▸ Problem statement
In the listing below, find the line containing "426L375 436L347 508L382" and the line containing "391C568 391 592". Repeat exactly those two lines and every line between them.

▸ Source data
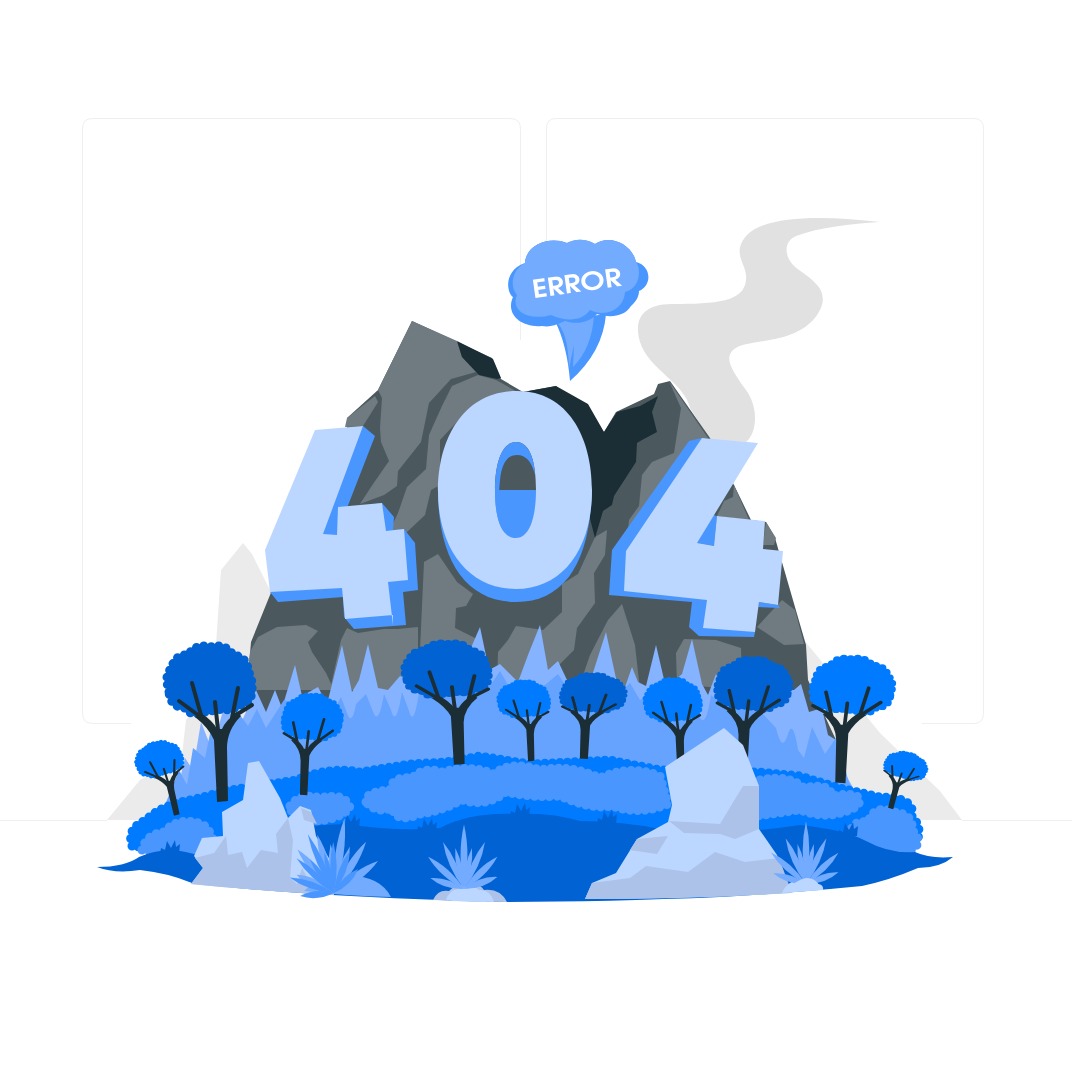
<!DOCTYPE html>
<html lang="en">
<head>
<meta charset="utf-8">
<title>404 Error</title>
<style>
:root{--ink:#1b2e35;--rock:#4b595f;--rock-light:#6f7b80;--deep:#0062d3;--blue:#007bff;--mid:#4a96ff;--sky:#73abff;--mist:#66a3ff;--haze:#85b3ff;--pale:#bbd6ff;--pale-shade:#adc2e8;--smoke:#e1e1e1;--far:#ebebeb}
html,body{margin:0;background:#fff}
body{width:1072px;height:1072px;overflow:hidden}
svg{display:block}
.panel{fill:none;stroke:#efefef;stroke-width:1}
.far{fill:var(--far)}.smoke{fill:var(--smoke)}
.rock{fill:var(--rock)}.rock-light{fill:var(--rock-light)}.ink{fill:var(--ink)}
.face{fill:var(--pale)}.side{fill:var(--mid)}.shade{fill:var(--pale-shade)}
.haze{fill:var(--haze)}.mist{fill:var(--mist)}.ground{fill:var(--deep)}.sky{fill:var(--sky)}
.deep{color:var(--deep)}.blue{color:var(--blue)}.mid{color:var(--mid)}.sky-leaf{color:var(--sky)}
.leafy{fill:currentColor;stroke:currentColor;stroke-width:9;stroke-linecap:round;stroke-dasharray:0 7.5}
.branch{fill:none;stroke:var(--ink);stroke-linecap:round;stroke-linejoin:round}
.error{font:700 25px "TeX Gyre Adventor","Open Sans",sans-serif;fill:#fff}
</style>
</head>
<body>
<svg width="1072" height="1072" viewBox="0 0 1072 1072" role="img" aria-label="404 error: stone numerals on a smoking volcano above a blue forest">
<defs>
<g id="tree">
<path class="leafy" d="M-41 14Q-46-4-39-9Q-35-24-22-23Q-14-35 0-31Q16-35 23-23Q38-21 38-7Q43 0 42 14Q40 28 29 27Q22 34 13 31L-11 35Q-19 38-25 30Q-40 29-41 14Z"/>
<path class="ink" d="M7 124L4 62Q-1 50-15 39L-9 35Q3 43 7 51L12 51Q16 42 27 34L31 38Q17 52 17 70L18 123Z"/>
<path class="branch" stroke-width="4" d="M-12 37L-31 23M-9 37L-18 5M8 52L5 24M26 37L42 27M22 40L28 10"/>
</g>
<path id="leaf" d="M0 0Q-6-30 0-56Q6-30 0 0Z"/>
<g id="plant" fill="currentColor">
<use href="#leaf"/>
<use href="#leaf" transform="rotate(24) scale(.95 .8)"/>
<use href="#leaf" transform="rotate(-24) scale(.95 .8)"/>
<use href="#leaf" transform="rotate(46) scale(1 .72)"/>
<use href="#leaf" transform="rotate(-48) scale(1 .75)"/>
<use href="#leaf" transform="rotate(70) scale(1 .55)"/>
<use href="#leaf" transform="rotate(-72) scale(1 .55)"/>
<use href="#leaf" transform="rotate(11) scale(.8 .65)"/>
<use href="#leaf" transform="rotate(-12) scale(.8 .65)"/>
</g>
<path id="tuft" d="M-10 8L-9 2L-5 4L-3-5L1 2L5-6L6 1L10-2L9 8Z"/>
</defs>

<g id="backdrop">
<path class="panel" d="M131 723.500H92.500Q82.500 723.500 82.500 713V128.500Q82.500 118.500 92.500 118.500H510Q520.500 118.500 520.500 128.500V340"/>
<path class="panel" d="M546.500 245V128.500Q546.500 118.500 556 118.500H974Q983.500 118.500 983.500 128.500V713Q983.500 723.500 974 723.500H922"/>
<path class="panel" d="M0 820.500H107M962 820.500H1072"/>
<path class="far" d="M107 820L140 780L182 755L186 720L213 690L221 570L243 543L252 554L290 630V820ZM804 640L880 733L940 791L962 820H800Z"/>
<path class="smoke" d="M880 222C830 216 768 214 747 235C730 254 748 264 746 280C744 302 716 304 672 304C640 304 634 322 640 342C649 370 684 382 690 408L710 440L746 442C758 432 758 406 746 390C730 368 725 358 733 350C746 338 790 346 814 319C834 294 816 282 799 270C784 260 782 242 796 236C820 227 850 224 880 222Z"/>
</g>

<g id="volcano">
<path class="rock" d="M246 700L251 642L270 595L300 520L347 428L347 418L378 390L412 321L492 358L501 379L523 392L556 386L604 432L616 412L654 394L658 384L670 381L710 438L734 485L751 520L766 522L775 538L806 645L808 680L836 740V780H246Z"/>
<path class="rock-light" d="M412 321L457 341L462 357L476 372L451 379L429 403L421 442L398 471L397 486L384 495L360 504L371 487L389 461L381 442L380 428L382 398L378 390ZM347 418L375 396L378 402L363 426L345 427ZM478 375L496 380L521 394L470 408L440 440V485L431 490L425 515L407 532L390 530L398 513L407 487L426 469L429 435L442 406L452 386Z"/>
<path class="rock-light" d="M669 381L708 438L690 442L650 498L644 540L626 550L629 520L639 506L642 475L652 462L674 453L681 408ZM734 485L749 520L717 516L724 501L733 497ZM766 522L776 538L774 545L763 545Z"/>
<path class="rock-light" d="M250 652L258 637L277 627L306 625L318 631L308 642L312 652L326 673L334 690H246ZM424 562L438 554L457 582L473 594L466 606L456 608L455 628L481 641L491 676L460 690L420 650ZM341 640L347 628L358 633L384 629L398 629L418 627V690H330ZM497 686L498 652L508 640L516 626L543 630L562 612V584L578 574L595 537L607 530L605 555L594 573L595 603L577 628L574 650L551 673L524 680ZM622 604L635 645L640 690H578L590 655L608 620ZM677 684L676 653L684 639L716 640L741 648L742 690ZM757 627L782 600L795 610L804 644L784 645Z"/>
<path class="ink" d="M457 341L493 359L501 378L497 379L479 375L462 357ZM523 392L556 386L588 404L604 432L617 412L640 406L658 396L652 412L657 432L642 440L637 443L636 462L614 496L612 505L603 511L595 538L580 480Z"/>
</g>

<g id="numerals">
<path class="side" d="M363 426L375 436L347 508L382 503L394 517L393 530L404 529L415 543L418 590L403 592L406 625L354 629L344 617L343 597L278 602L270 592Z"/>
<path class="face" d="M315 430L363 426L323 534L337 535L338 507L382 503L386 531L404 529L408 580L388 582L393 625L393 615L345 619L342 588L270 592L265 550Z"/>
<path class="side" d="M438 490C438 560 466 602 516 602C566 602 590 560 592 490Z"/>
<path class="face" fill-rule="evenodd" d="M517 391C568 391 592 437 592 490C592 550 562 589 516 589C466 589 438 545 438 492C438 435 466 391 517 391ZM516 442C502 442 495 463 495 490C495 518 501 538 516 538C530 538 536 516 536 490C536 461 530 442 516 442Z"/>
<path class="side" d="M516 442C502 442 495 463 495 490C495 510 498 525 505 533C499 518 498 498 500 480C502 462 508 455 517 455C527 455 532 463 535 475C534 455 527 442 516 442Z"/>
<path class="side" d="M689 441L702 438L716 470L697 543L714 546L717 516L723 519L755 632L754 637L699 636L689 627L692 602L609 595L612 550ZM778 605L759 602L758 607L780 608Z"/>
<path class="side" d="M717 516L702 512L697 543L714 546Z"/>
<path class="face" d="M702 438L758 443L697 543L714 546L717 516L765 521L763 549L783 551L778 605L759 602L755 632L703 628L707 600L624 591L626 551Z"/>
</g>

<g id="speech-cloud">
<path class="side" d="M555 321Q567 345 570 381Q603 352 606 314Z"/>
<path class="sky" d="M556 322Q568 331 569 368L574 345L573 367Q592 348 594 315Z"/>
<path class="side" d="M525 263C504 270 506 292 513 297C505 315 522 328 542 326C551 328 560 323 565 321C580 326 592 320 597 314C610 318 624 317 631 306C638 300 639 294 639 291C652 286 652 266 636 262C632 244 610 234 595 244C585 238 574 239 567 243C550 236 526 244 525 263Z"/>
<path class="sky" d="M525 263C511 270 510 288 517 295C510 312 530 321 551 315C567 322 582 321 590 310C606 318 624 309 625 292C641 288 641 268 636 262C632 244 610 234 595 244C585 238 574 239 567 243C550 236 526 244 525 263Z"/>
<text class="error" transform="translate(578 292) rotate(-8)" text-anchor="middle" textLength="90" lengthAdjust="spacingAndGlyphs">ERROR</text>
</g>

<g id="forest">
<path class="haze" d="M175 800L185 758L193 770L201 722L212 750L226 700L240 725L256 690L266 712L275 690L282 708L295 665L302 696L318 687L327 704L342 645L352 692L359 680L368 644L378 688L388 690L400 676L430 690L470 650L480 627L489 670L500 664L518 682L528 655L540 625L548 670L558 661L567 680L590 682L606 632L617 683L624 690L632 667L638 682L646 686L656 645L666 688L682 674L692 639L702 684L708 695L716 674L724 696L760 690L794 690L801 684L809 712L822 708L828 735L836 740L846 775L860 800Z"/>
<path class="mist" d="M165 805L179 770L187 785L193 748L205 758L212 724L222 736L240 715L248 726L257 709L266 728L284 700L316 710L330 718L341 697L347 713Q352 727 356 704L366 694L374 714Q379 724 384 694L391 710Q396 729 402 692L409 711Q414 730 420 686L450 690L478 672L490 686L500 671L512 692L545 685L558 674L570 692L600 690L614 699L630 683L640 700L672 685L700 718Q706 728 711 695L721 704L750 700L776 728Q782 754 788 734Q793 718 798 750L804 758L812 727L825 754L838 735L848 780L858 805Z"/>
</g>

<g id="meadow">
<path class="leafy blue" d="M132 846Q126 828 146 820Q160 805 195 799L230 790L296 780Q330 766 360 772L410 764L446 762L480 756L530 764L570 762L610 760L660 770L760 772L800 776L840 788L880 797Q916 797 912 816Q925 830 914 846L700 860L300 865Z"/>
<g class="mid">
<path class="leafy" d="M142 850Q146 834 164 832Q178 816 202 824Q212 830 214 846L190 856Z"/>
<path class="leafy" d="M290 806Q300 792 320 798Q346 792 350 808Q340 820 310 822Q292 820 290 806ZM366 802Q364 792 390 790Q392 776 412 778Q424 766 442 772Q470 764 494 774Q510 760 540 770Q570 764 600 778Q630 764 660 776L668 804Q640 816 612 806Q590 810 560 796Q530 798 506 792Q486 808 462 800Q440 812 420 814Q396 824 392 808Q376 814 366 802ZM760 780Q790 774 804 788Q830 782 832 796Q866 790 858 806Q830 822 800 810L758 816ZM850 836Q850 820 868 822Q874 804 894 812Q914 814 912 830Q924 842 912 850Q890 852 874 844Q856 848 850 836Z"/>
</g>
<path class="ground" d="M97 867Q125 867 139 857Q165 845 194 854L250 835Q300 825 345 824Q400 832 440 828Q470 812 516 814Q550 812 580 821Q620 821 660 829Q730 836 800 825Q846 830 866 841Q890 854 915 852Q930 859 953 857Q940 868 918 868Q890 880 862 886Q780 894 720 897Q600 902 500 902Q390 899 300 893Q240 889 192 883Q168 873 140 870Q115 874 97 867Z"/>
<g class="ground"><use href="#tuft" x="170" y="846"/><use href="#tuft" x="350" y="820"/><use href="#tuft" x="427" y="824"/><use href="#tuft" x="520" y="809"/><use href="#tuft" x="607" y="816"/><use href="#tuft" x="848" y="828"/></g>
</g>

<g id="trees">
<use class="deep" href="#tree" transform="translate(210 678)"/>
<use class="blue" href="#tree" transform="translate(312 716) scale(-.67 .64)"/>
<use class="deep" href="#tree" transform="translate(447 668) scale(.98 .78)"/>
<use class="blue" href="#tree" transform="translate(524 698) scale(.58 .51)"/>
<use class="deep" href="#tree" transform="translate(593 692) scale(-.73 .54)"/>
<use class="blue" href="#tree" transform="translate(673 699) scale(.64 .6)"/>
<use class="deep" href="#tree" transform="translate(753 683) scale(-.85 .74)"/>
<use class="blue" href="#tree" transform="translate(852 684) scale(-.93 .8)"/>
<use class="blue" href="#tree" transform="translate(159 758) rotate(-11) scale(.53 .48)"/>
<use class="blue" href="#tree" transform="translate(906 765) rotate(12) scale(-.48 .37)"/>
</g>

<g id="boulders">
<path class="face" d="M191 884L203 868L194 856L202 838L223 836L222 812L243 800L248 763L259 761L280 798L288 818L300 806L311 810L316 836L330 860L334 895Q250 890 191 884Z"/>
<path class="shade" d="M191 884L203 868L195 858L214 853L226 836L228 855L242 852L247 868L261 850L278 853L276 834L288 818L293 840L290 878L297 884L302 868L314 890L334 895Q250 890 191 884ZM301 808L311 812L317 824L304 820Z"/>
<path class="face" d="M585 899L592 883L616 873L637 839L668 822L672 805L665 767L724 728L743 745L759 786V829L777 855L790 893Q690 899 585 899Z"/>
<path class="shade" d="M585 899L592 883L630 878L646 866L688 872L715 852L745 862L779 858L792 893Q690 899 585 899ZM669 821L720 824L743 786H759V829L735 839L720 834L684 833ZM637 839L668 836L657 854L630 850Z"/>
<path class="shade" d="M433 900Q438 889 449 891Q458 882 468 886Q479 882 484 890Q500 888 507 902Q470 902 433 900Z"/>
<path class="face" d="M446 900Q449 890 458 889Q470 882 479 890Q490 889 494 902ZM782 893Q786 882 798 880Q812 874 818 884Q824 885 823 890Z"/>
</g>

<g id="plants">
<path class="sky" d="M304 891Q330 868 350 876Q380 876 391 897Q345 896 304 891Z"/>
<use class="sky-leaf" href="#plant" transform="translate(334 893) rotate(8) scale(1.35)"/>
<use class="mid" href="#plant" transform="translate(334 893) rotate(-24) scale(1.1 1.15)"/>
<use class="sky-leaf" href="#plant" transform="translate(464 889) scale(1.15)"/>
<use class="sky-leaf" href="#plant" transform="translate(806 884) scale(1.12)"/>
<path class="face" d="M452 901Q456 889 466 890Q480 884 486 902ZM788 892Q794 880 806 878Q818 878 821 890Z"/>
</g>
</svg>
</body>
</html>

▸ Task response
<path class="side" d="M363 426L375 436L347 508L382 503L394 517L393 530L404 529L415 543L418 590L403 592L406 625L354 629L344 617L343 597L278 602L270 592Z"/>
<path class="face" d="M315 430L363 426L323 534L337 535L338 507L382 503L386 531L404 529L408 580L388 582L393 625L393 615L345 619L342 588L270 592L265 550Z"/>
<path class="side" d="M438 490C438 560 466 602 516 602C566 602 590 560 592 490Z"/>
<path class="face" fill-rule="evenodd" d="M517 391C568 391 592 437 592 490C592 550 562 589 516 589C466 589 438 545 438 492C438 435 466 391 517 391ZM516 442C502 442 495 463 495 490C495 518 501 538 516 538C530 538 536 516 536 490C536 461 530 442 516 442Z"/>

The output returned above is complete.